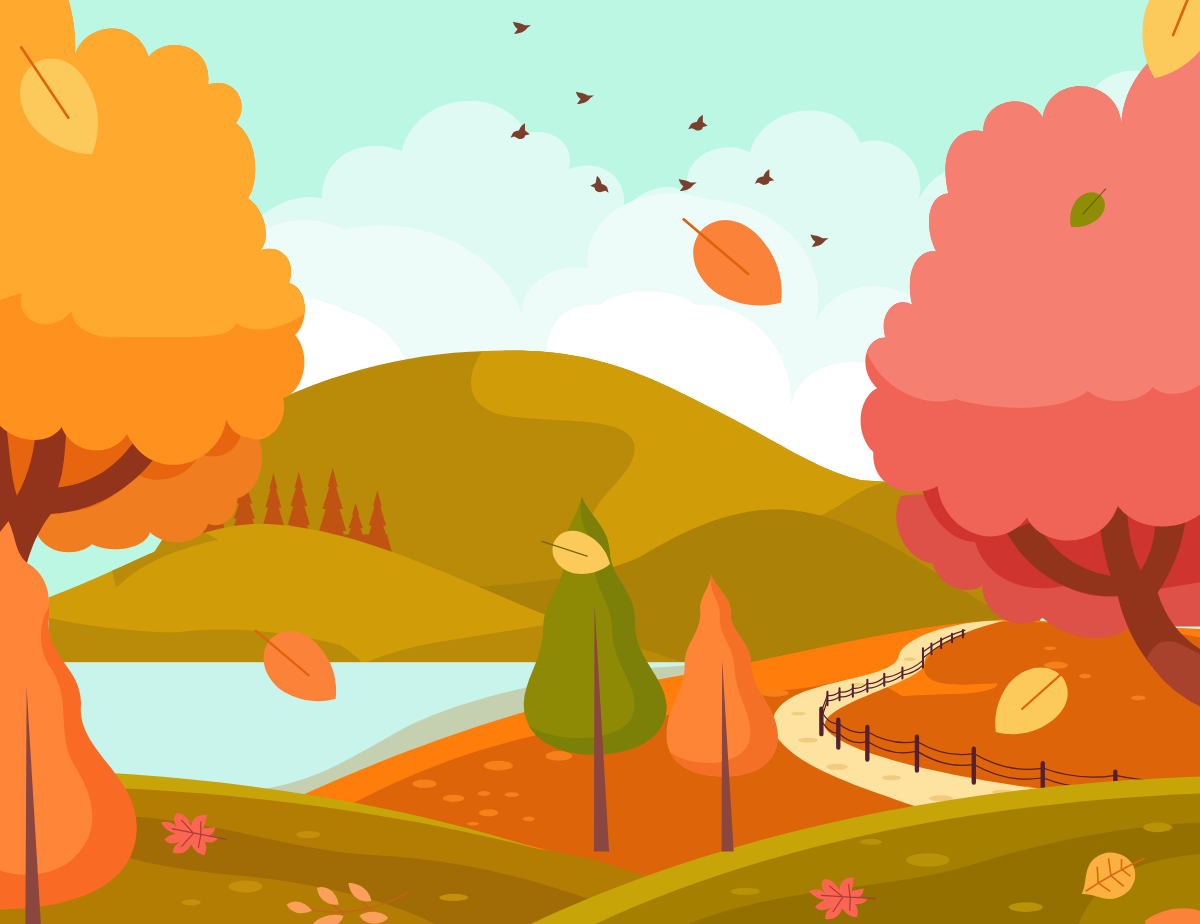
<!DOCTYPE html>
<html lang="en">
<head>
<meta charset="utf-8">
<title>Autumn landscape</title>
<style>
:root{
  --sky:#bbf7e3; --cloud-far:#dffaf2; --cloud-mid:#edfcf8; --cloud-near:#fff;
  --hill:#b98b08; --hill-light:#d09d09; --hill-dark:#ac8107;
  --pine:#c05312; --water:#c8f4eb; --shore:#c5d0b1;
  --field:#dd6409; --field-light:#ff7d0a; --field-spot:#f7801a;
  --path:#fde2a0; --path-shade:#f3cb7c; --fence:#56202f;
  --grass-edge:#c7a508; --grass-left:#b37d04; --grass-left-dark:#a16c05;
  --grass-right:#a47f00; --grass-right-dark:#937000;
  --amber-top:#ffa92f; --amber:#ff921f; --amber-back:#f07d20; --amber-deep:#e8650f;
  --rose-top:#f57f70; --rose:#ef6456; --rose-back:#de5149; --rose-deep:#d0342f;
  --bark:#92341b; --bark-light:#a9422c; --stem:#8b4640;
  --leaf-yellow:#fbca5b; --leaf-orange:#fb8339; --leaf-coral:#fb6551; --leaf-green:#8f8c05;
  --olive:#8f8a06; --olive-dark:#7c7f08; --bird:#7b402d; --vein:#e0620d;
}
*{margin:0;padding:0;box-sizing:border-box}
html,body{width:1200px;height:924px;overflow:hidden;background:var(--sky)}
.landscape{display:block;width:1200px;height:924px}
.birds{fill:var(--bird)}
.pines{fill:var(--pine)}
.wire{fill:none;stroke:var(--fence);stroke-width:1}
.posts{fill:none;stroke:var(--fence);stroke-width:3.6;stroke-linecap:round}
.posts-far{fill:none;stroke:var(--fence);stroke-width:1.7;stroke-linecap:round}
.trunk{fill:var(--stem)}
.leaf{stroke:var(--vein)}
.yellow{fill:var(--leaf-yellow)}
.orange{fill:var(--leaf-orange)}
.green{fill:var(--leaf-green);stroke:#6f5c05}
.coral{fill:var(--leaf-coral);stroke:#a93c3a}
</style>
</head>
<body>
<svg class="landscape" viewBox="0 0 992 764" preserveAspectRatio="xMidYMid slice" role="img" aria-label="Autumn landscape with hills, a lake, a fenced path, trees and falling leaves">
<defs>
  <g id="bird-glide"><path d="M-7 -5C-4 -4 0 -4 3 -2L8 -2L5 0C3 3 -1 5 -6 5L-3 1C-5 0 -6 -2 -7 -5Z"/></g>
  <g id="bird-rise"><path d="M-8 4L-6 0C-5 -1 -3 -2 -1 -2C0 -5 2 -7 4 -8L4 -2L8 1L4 2C4 4 2 5 -1 5L-5 3Z"/></g>
  <g id="leaf-round">
    <path stroke="none" d="M-43 -3C-40 -26 -17 -33 4 -28C24 -24 38 -12 46 0C37 14 22 25 2 29C-20 32 -43 20 -43 -3Z"/>
    <path fill="none" stroke-width="2.2" stroke-linecap="round" d="M-60 1L10 0"/>
  </g>
  <g id="leaf-lobed">
    <path stroke="none" d="M-25 -10C-18 -11 -15 -10 -12 -6C-15 -12 -15 -16 -11 -18C-5 -17 -2 -12 0 -7C1 -14 6 -17 13 -16C12 -11 11 -8 10 -5L20 -6C19 -1 17 0 14 1L22 3C19 7 15 7 11 6C13 9 13 13 11 17C5 16 2 12 0 8C-2 13 -7 17 -15 15C-15 10 -12 8 -9 6C-15 8 -19 8 -22 4C-19 1 -15 0 -13 -1C-18 -2 -22 -5 -25 -10Z"/>
    <path fill="none" stroke-width="1" d="M-16 -5L29 4M-8 -12L2 -1L-8 10M8 -11L8 0L6 11"/>
  </g>
  <path id="pine" d="M0 -30L3 -18L2 -18L6 -4L4 -4L8 10L6 10L10 26H-10L-6 10H-8L-4 -4H-6L-2 -18H-3Z"/>
  <clipPath id="main-hill-clip"><path d="M200 345C270 308 340 290 415 290C500 288 545 316 605 346C650 370 680 390 712 397L760 400V560H60Z"/></clipPath>
  <clipPath id="left-hill-clip"><path d="M40 494C115 466 160 433 218 433C305 437 380 482 480 520L565 548H40Z"/></clipPath>
  <clipPath id="amber-clip"><path id="amber-crown" d="M0 -5H55C60 10 63 28 62 46C68 20 112 12 123 47C137 29 176 36 172 70C195 63 207 86 195 102C213 114 215 149 205 164C220 174 224 199 215 207C234 201 245 217 239 234C256 239 255 267 244 277C259 295 250 325 234 329C239 349 222 369 206 362C196 361 190 354 187 347C181 385 127 402 105 359C91 380 59 375 51 353C40 369 14 366 0 352Z"/></clipPath>
  <clipPath id="rose-clip"><path id="rose-crown" d="M1000 20C958 34 928 66 927 103C925 64 868 60 862 97C850 75 812 82 813 109C793 103 775 122 784 160C766 161 764 189 774 208C757 206 748 226 754 252C740 244 726 260 732 279C714 279 709 306 725 321C709 329 706 359 722 374C720 401 750 415 775 402C780 440 825 459 849 428C862 455 913 454 924 418C938 439 978 443 1000 418Z"/></clipPath>
</defs>

<g id="sky">
  <rect width="992" height="764" fill="var(--sky)"/>
  <g id="clouds">
    <path fill="var(--cloud-far)" d="M190 215C205 178 238 158 266 164C266 128 301 112 332 125C345 75 415 70 435 110C460 105 476 122 470 140C499 129 521 150 515 174C532 154 556 150 568 160C562 128 598 114 620 126C632 83 698 80 711 118C742 109 768 138 759 166C770 143 792 132 812 142V410H190ZM895 90C905 64 925 54 955 60V110Z"/>
    <path fill="var(--cloud-mid)" d="M190 215C208 186 250 172 285 190C350 175 418 210 433 265C425 246 450 215 486 222C480 174 540 148 585 165C645 168 688 215 674 266C690 235 725 228 760 248V410H190Z"/>
    <path fill="var(--cloud-near)" d="M190 262C220 242 260 242 285 257C312 265 329 281 336 300L453 300C448 273 465 249 496 252C520 235 560 240 575 252C622 250 655 290 654 336C658 310 686 293 725 302V410H190Z"/>
  </g>
  <g class="birds">
    <use href="#bird-glide" x="431" y="23"/><use href="#bird-glide" x="483" y="81"/>
    <use href="#bird-glide" x="568" y="153"/><use href="#bird-glide" x="677" y="199"/>
    <use href="#bird-rise" x="430" y="110"/><use href="#bird-rise" x="577" y="103"/>
    <use href="#bird-rise" x="632" y="148"/><use href="#bird-rise" transform="translate(496 154) scale(-1 1) rotate(-10)"/>
  </g>
</g>

<g id="hills">
  <g clip-path="url(#main-hill-clip)">
    <rect x="60" y="280" width="710" height="280" fill="var(--hill)"/>
    <path fill="var(--hill-light)" d="M407 280C383 305 380 338 420 344C462 350 517 344 524 366C530 392 488 408 486 440C486 462 505 470 520 480L770 480V280Z"/>
  </g>
  <path fill="var(--hill)" d="M676 427C700 418 712 398 750 396L860 450V540H640Z"/>
  <path fill="var(--hill-dark)" d="M370 486C440 484 500 475 530 460C570 436 605 421 645 421C710 424 765 470 835 512L700 550H400Z"/>
  <g class="pines">
    <use href="#pine" transform="translate(177 422) scale(1.2 1)"/><use href="#pine" transform="translate(202 420) scale(1.1 .9)"/>
    <use href="#pine" transform="translate(226 424) scale(1.1)"/><use href="#pine" transform="translate(247 423) scale(1.15 1.1)"/>
    <use href="#pine" transform="translate(275 426) scale(1.4 1.3)"/><use href="#pine" transform="translate(294 440) scale(1 .8)"/>
    <use href="#pine" transform="translate(312 439) scale(1.2 1.12)"/>
    <path d="M165 448V442H320L326 464H280Z"/>
  </g>
  <g clip-path="url(#left-hill-clip)">
    <rect x="40" y="430" width="530" height="120" fill="var(--hill-light)"/>
    <path fill="var(--hill)" d="M96 486C120 463 145 455 180 446L150 430L90 460ZM40 511C75 518 105 522 145 523C195 516 255 524 305 540L480 512L580 550H40Z"/>
    <path fill="var(--hill-light)" d="M300 549C340 530 420 520 485 512L400 480L280 500L250 522C275 528 290 537 300 549Z"/>
  </g>
</g>

<g id="lake">
  <rect x="40" y="547.500" width="530" height="125" fill="var(--water)"/>
  <path fill="var(--shore)" d="M195 655C255 650 280 632 325 607C375 578 460 560 540 552L570 550V580L245 668Z"/>
</g>

<g id="field">
  <path fill="var(--field-light)" d="M240 662C330 620 440 580 560 559C660 542 740 517 832 512L992 520V764H500Z"/>
  <path fill="var(--field)" d="M283 669C350 632 430 604 520 596C580 590 600 573 655 570C690 566 690 562 720 560L770 590L860 660L540 728C450 700 370 680 283 669Z"/>
  <path fill="var(--field)" d="M820 514C880 514 940 517 992 527V650L880 656C800 640 690 620 680 602C676 580 720 576 780 574C810 574 826 570 824 565C800 566 765 570 764 553C764 535 800 522 820 514Z"/>
  <g fill="var(--field-spot)">
    <ellipse cx="351" cy="648" rx="10" ry="3.500"/><ellipse cx="412" cy="633" rx="12" ry="4"/><ellipse cx="462" cy="625" rx="11" ry="4"/>
    <ellipse cx="375" cy="660" rx="9" ry="3"/><ellipse cx="400" cy="656" rx="5" ry="2"/><ellipse cx="423" cy="657" rx="6" ry="2"/>
    <ellipse cx="404" cy="672" rx="8" ry="3"/><ellipse cx="437" cy="677" rx="5" ry="2"/><ellipse cx="391" cy="681" rx="5" ry="1.500"/>
    <ellipse cx="873" cy="550" rx="10" ry="3"/><ellipse cx="897" cy="559" rx="5" ry="2"/><ellipse cx="941" cy="577" rx="6" ry="2"/>
    <ellipse cx="868" cy="536" rx="5" ry="1.500"/><ellipse cx="640" cy="573" rx="12" ry="3"/>
  </g>
  <path fill="var(--path)" d="M830 513C785 513 746 528 743 542C741 558 695 560 662 573C640 582 631 598 646 614C668 638 715 652 772 672L890 656C800 646 700 625 683 603C671 583 762 565 764 549C764 534 800 521 830 513Z"/>
  <g fill="var(--path-shade)">
    <ellipse cx="668" cy="612" rx="8" ry="2"/><ellipse cx="692" cy="634" rx="9" ry="2.500"/><ellipse cx="737" cy="643" rx="8" ry="2"/><ellipse cx="778" cy="660" rx="10" ry="2.500"/>
    <ellipse cx="660" cy="590" rx="6" ry="1.500"/><ellipse cx="709" cy="566" rx="6" ry="1.500"/><ellipse cx="752" cy="545" rx="5" ry="1.500"/><ellipse cx="829" cy="655" rx="9" ry="2"/>
  </g>
  <g id="fence">
    <path class="wire" d="M798 521Q780 526 763 539M798 524Q780 530 763 544M763 546Q755 553 746 555Q738 560 731 560Q724 566 717 565Q711 570 705 569Q700 573 694 572Q689 576 684 575L679 588M763 550Q755 557 746 558Q738 564 731 564Q724 569 717 569Q711 573 705 573Q700 577 694 576Q688 580 684 579L679 594M679 588Q686 600 693 598Q705 608 717 605Q738 617 758 613Q782 627 805 623Q834 640 862 635Q892 646 922 641Q955 648 980 644M679 596Q686 607 693 606Q705 617 717 613Q738 626 758 621Q782 636 805 632Q834 648 862 643Q892 655 922 649"/>
    <path class="posts-far" d="M763 536V552M770 532V541M778 528V536M787 524V531M796 521V527M746 552V561M731 557V567M717 562V572M705 566V576M694 569V579M684 572V583"/>
    <path class="posts" d="M679 586V607M693 595V618M717 601V628M758 609V637M805 619V647M862 631V656M922 638V655"/>
  </g>
</g>

<g id="meadow">
  <path fill="var(--grass-edge)" d="M0 636C170 637 330 664 445 702L545 727L480 770H0Z"/>
  <path fill="var(--grass-left)" d="M0 650C170 648 330 672 445 702C480 706 515 718 542 727L480 770H0Z"/>
  <path fill="var(--grass-left-dark)" d="M95 674C190 679 235 703 310 707C370 710 430 722 500 748L470 770H370C330 745 260 730 200 724C150 720 110 712 95 705Z"/>
  <g fill="#c58e0b"><ellipse cx="203" cy="733" rx="14" ry="5"/><ellipse cx="158" cy="746" rx="8" ry="2.500"/><ellipse cx="255" cy="690" rx="10" ry="3"/><ellipse cx="375" cy="742" rx="12" ry="3"/></g>
  <path fill="var(--grass-edge)" d="M430 768C570 700 760 650 992 642V770Z"/>
  <path fill="var(--grass-right)" d="M484 768C610 706 790 664 992 656V770Z"/>
  <path fill="var(--grass-right-dark)" d="M560 768C640 732 730 737 800 716C850 700 920 683 992 680V706C930 712 905 730 890 768Z"/>
  <g fill="#b89207"><ellipse cx="767" cy="711" rx="18" ry="5.500"/><ellipse cx="720" cy="696" rx="9" ry="2.500"/><ellipse cx="957" cy="684" rx="12" ry="4"/><ellipse cx="616" cy="737" rx="12" ry="3"/><ellipse cx="848" cy="750" rx="14" ry="4"/></g>
</g>

<g id="olive-cypress">
  <path fill="var(--olive)" d="M481 411C487 426 503 436 504 456C505 479 525 488 525 513C523 543 549 558 551 583C552 612 522 624 490 624C458 624 432 609 433 581C435 558 449 545 449 519C450 492 468 485 466 460C464 441 475 432 481 411Z"/>
  <path fill="var(--olive-dark)" d="M481 411C487 426 503 436 504 456C505 479 525 488 525 513C523 543 549 558 551 583C552 612 522 624 490 624C465 624 445 614 437 600C460 615 510 614 522 594C533 571 507 552 506 523C507 498 489 485 491 462C492 444 476 438 481 411Z"/>
  <path class="trunk" d="M491.500 500L503.500 704H491Z"/>
</g>
<g id="orange-cypress">
  <path fill="#ff8536" d="M588 475C591 486 606 494 604 509C605 523 621 532 621 549C622 572 642 584 643 608C643 634 620 642 598 642C573 642 550 632 551 606C552 582 566 573 566 549C566 531 579 525 579 506C577 495 586 488 588 475Z"/>
  <path fill="#f47027" d="M588 475C591 486 606 494 604 509C605 523 621 532 621 549C622 572 642 584 643 608C643 634 620 642 598 642C578 642 560 636 554 622C572 635 610 635 619 614C625 593 608 577 607 551C606 533 594 525 595 509C596 496 585 490 588 475Z"/>
  <path class="trunk" d="M597 545L606.500 704H596.500Z"/>
</g>

<g id="amber-tree">
  <path fill="var(--amber-back)" d="M30 440C38 460 66 460 76 450C92 458 120 454 124 440C140 455 168 448 172 433C184 438 196 428 196 412C214 408 222 380 213 360L180 330H30Z"/>
  <path fill="var(--amber-deep)" d="M0 345H200C203 370 184 383 165 375C155 397 128 402 112 391C96 415 62 430 36 420L0 420Z"/>
  <path fill="var(--bark)" d="M-5 350H5C8 375 9 395 14 410C24 392 29 372 30 350H55C54 376 52 392 48 403C78 400 98 384 113 362L130 376C108 405 78 423 42 425C30 441 20 462 16 500H-5Z"/>
  <use href="#amber-crown" fill="var(--amber)"/>
  <g clip-path="url(#amber-clip)"><path fill="var(--amber-top)" d="M0 -10H270V240C250 270 212 280 195 267C190 282 160 278 90 279C72 277 60 270 59 257C45 277 12 269 18 242L0 248Z"/></g>
</g>

<g id="rose-tree">
  <path fill="var(--rose-back)" d="M745 410C734 430 746 462 771 466C778 488 802 492 812 484C812 510 842 523 862 511C882 529 916 534 934 518L1000 518V390Z"/>
  <path fill="var(--rose-deep)" d="M760 395C765 425 785 448 806 448C815 480 850 492 880 484C900 496 922 494 940 490L1000 480V390Z"/>
  <path fill="var(--bark)" d="M832 440L857 430C868 456 892 472 918 476C912 455 908 440 910 420H932C932 442 937 460 943 472C953 456 956 440 955 420H981C979 452 967 475 957 490C965 515 980 531 1000 541V584C960 570 934 535 924 493C885 494 851 474 832 440Z"/>
  <path fill="var(--bark-light)" d="M948 544C955 531 962 527 977 533L1000 545V588C975 577 958 562 948 544Z"/>
  <use href="#rose-crown" fill="var(--rose)"/>
  <g clip-path="url(#rose-clip)"><path fill="var(--rose-top)" d="M700 0H1000V310C990 325 965 331 953 320C940 336 912 334 899 323C880 341 820 340 790 330C765 338 725 322 714 284Z"/></g>
</g>

<g id="foreground-cypress">
  <path fill="#f96a24" d="M7 431C14 447 12 457 23 466C40 476 42 498 40 516C41 545 67 553 67 582C63 620 113 640 113 684C113 728 70 751 0 752V440Z"/>
  <path fill="#ff8639" d="M7 431C14 447 12 457 23 466C37 474 42 490 40 503C31 517 32 539 42 552C60 580 46 605 61 632C82 664 82 692 58 712C42 724 20 726 0 720V440Z"/>
  <path class="trunk" d="M22 568L34 768H21Z"/>
</g>

<g id="falling-leaves">
  <use class="leaf yellow" href="#leaf-round" transform="translate(51 89) rotate(57) scale(1 .98)"/>
  <use class="leaf orange" href="#leaf-round" transform="translate(611 220) rotate(41)"/>
  <use class="leaf orange" href="#leaf-round" transform="translate(249 553) rotate(41) scale(.82)"/>
  <use class="leaf yellow" href="#leaf-round" transform="translate(480 458) rotate(19) scale(.56 .58)" style="stroke:#76670b"/>
  <use class="leaf yellow" href="#leaf-round" transform="translate(851 581) rotate(139) scale(.8)"/>
  <use class="leaf green" href="#leaf-round" transform="translate(898 174) rotate(133) scale(.4)"/>
  <use class="leaf yellow" href="#leaf-round" transform="translate(974 19) rotate(113) scale(1.08 1)"/>
  <use class="leaf orange" href="#leaf-round" transform="translate(981 774) rotate(200) scale(.8)"/>
  <use class="leaf coral" href="#leaf-lobed" transform="translate(158 690)"/>
  <use class="leaf coral" href="#leaf-lobed" transform="translate(695 743) rotate(-8)"/>
  <g id="veined-leaf" transform="translate(918 723) rotate(-20)">
    <path fill="#fbb040" d="M-28 7C-20 0 -20 -12 -8 -17C6 -22 18 -12 20 -2C22 10 12 21 -2 20C-13 19 -18 10 -28 7Z"/>
    <path fill="none" stroke="#d9680f" stroke-width="1.300" d="M-24 6C-8 2 10 -1 31 -3M-12 3L-8 -10M-12 3L-5 13M0 1L3 -13M0 1L7 13M10 -1L13 -9M10 -1L15 7"/>
  </g>
  <g id="leaf-sprig">
    <path fill="none" stroke="#c9611c" stroke-width="1.300" d="M254 752C285 758 312 752 337 738M284 755L271 745M305 752L297 741M284 755L275 764M306 752L312 758"/>
    <path fill="#fba05a" d="M237 748C244 742 254 747 258 753C249 757 241 755 237 748ZM262 734C271 731 279 739 280 748C270 749 263 743 262 734ZM288 730C297 730 306 736 307 745C297 747 289 740 288 730ZM257 766C263 757 275 755 284 757C282 764 275 769 257 766ZM297 757C304 752 316 753 321 759C315 766 302 765 297 757Z"/>
  </g>
</g>
</svg>
</body>
</html>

━━━━━━━━━━━━━━━━━━━━━━━━━━━━━━

**Work request:**
Where a line of the records includes "none", copy it.

**Solution to this task:**
.wire{fill:none;stroke:var(--fence);stroke-width:1}
.posts{fill:none;stroke:var(--fence);stroke-width:3.6;stroke-linecap:round}
.posts-far{fill:none;stroke:var(--fence);stroke-width:1.7;stroke-linecap:round}
    <path stroke="none" d="M-43 -3C-40 -26 -17 -33 4 -28C24 -24 38 -12 46 0C37 14 22 25 2 29C-20 32 -43 20 -43 -3Z"/>
    <path fill="none" stroke-width="2.2" stroke-linecap="round" d="M-60 1L10 0"/>
    <path stroke="none" d="M-25 -10C-18 -11 -15 -10 -12 -6C-15 -12 -15 -16 -11 -18C-5 -17 -2 -12 0 -7C1 -14 6 -17 13 -16C12 -11 11 -8 10 -5L20 -6C19 -1 17 0 14 1L22 3C19 7 15 7 11 6C13 9 13 13 11 17C5 16 2 12 0 8C-2 13 -7 17 -15 15C-15 10 -12 8 -9 6C-15 8 -19 8 -22 4C-19 1 -15 0 -13 -1C-18 -2 -22 -5 -25 -10Z"/>
    <path fill="none" stroke-width="1" d="M-16 -5L29 4M-8 -12L2 -1L-8 10M8 -11L8 0L6 11"/>
    <path fill="none" stroke="#d9680f" stroke-width="1.300" d="M-24 6C-8 2 10 -1 31 -3M-12 3L-8 -10M-12 3L-5 13M0 1L3 -13M0 1L7 13M10 -1L13 -9M10 -1L15 7"/>
    <path fill="none" stroke="#c9611c" stroke-width="1.300" d="M254 752C285 758 312 752 337 738M284 755L271 745M305 752L297 741M284 755L275 764M306 752L312 758"/>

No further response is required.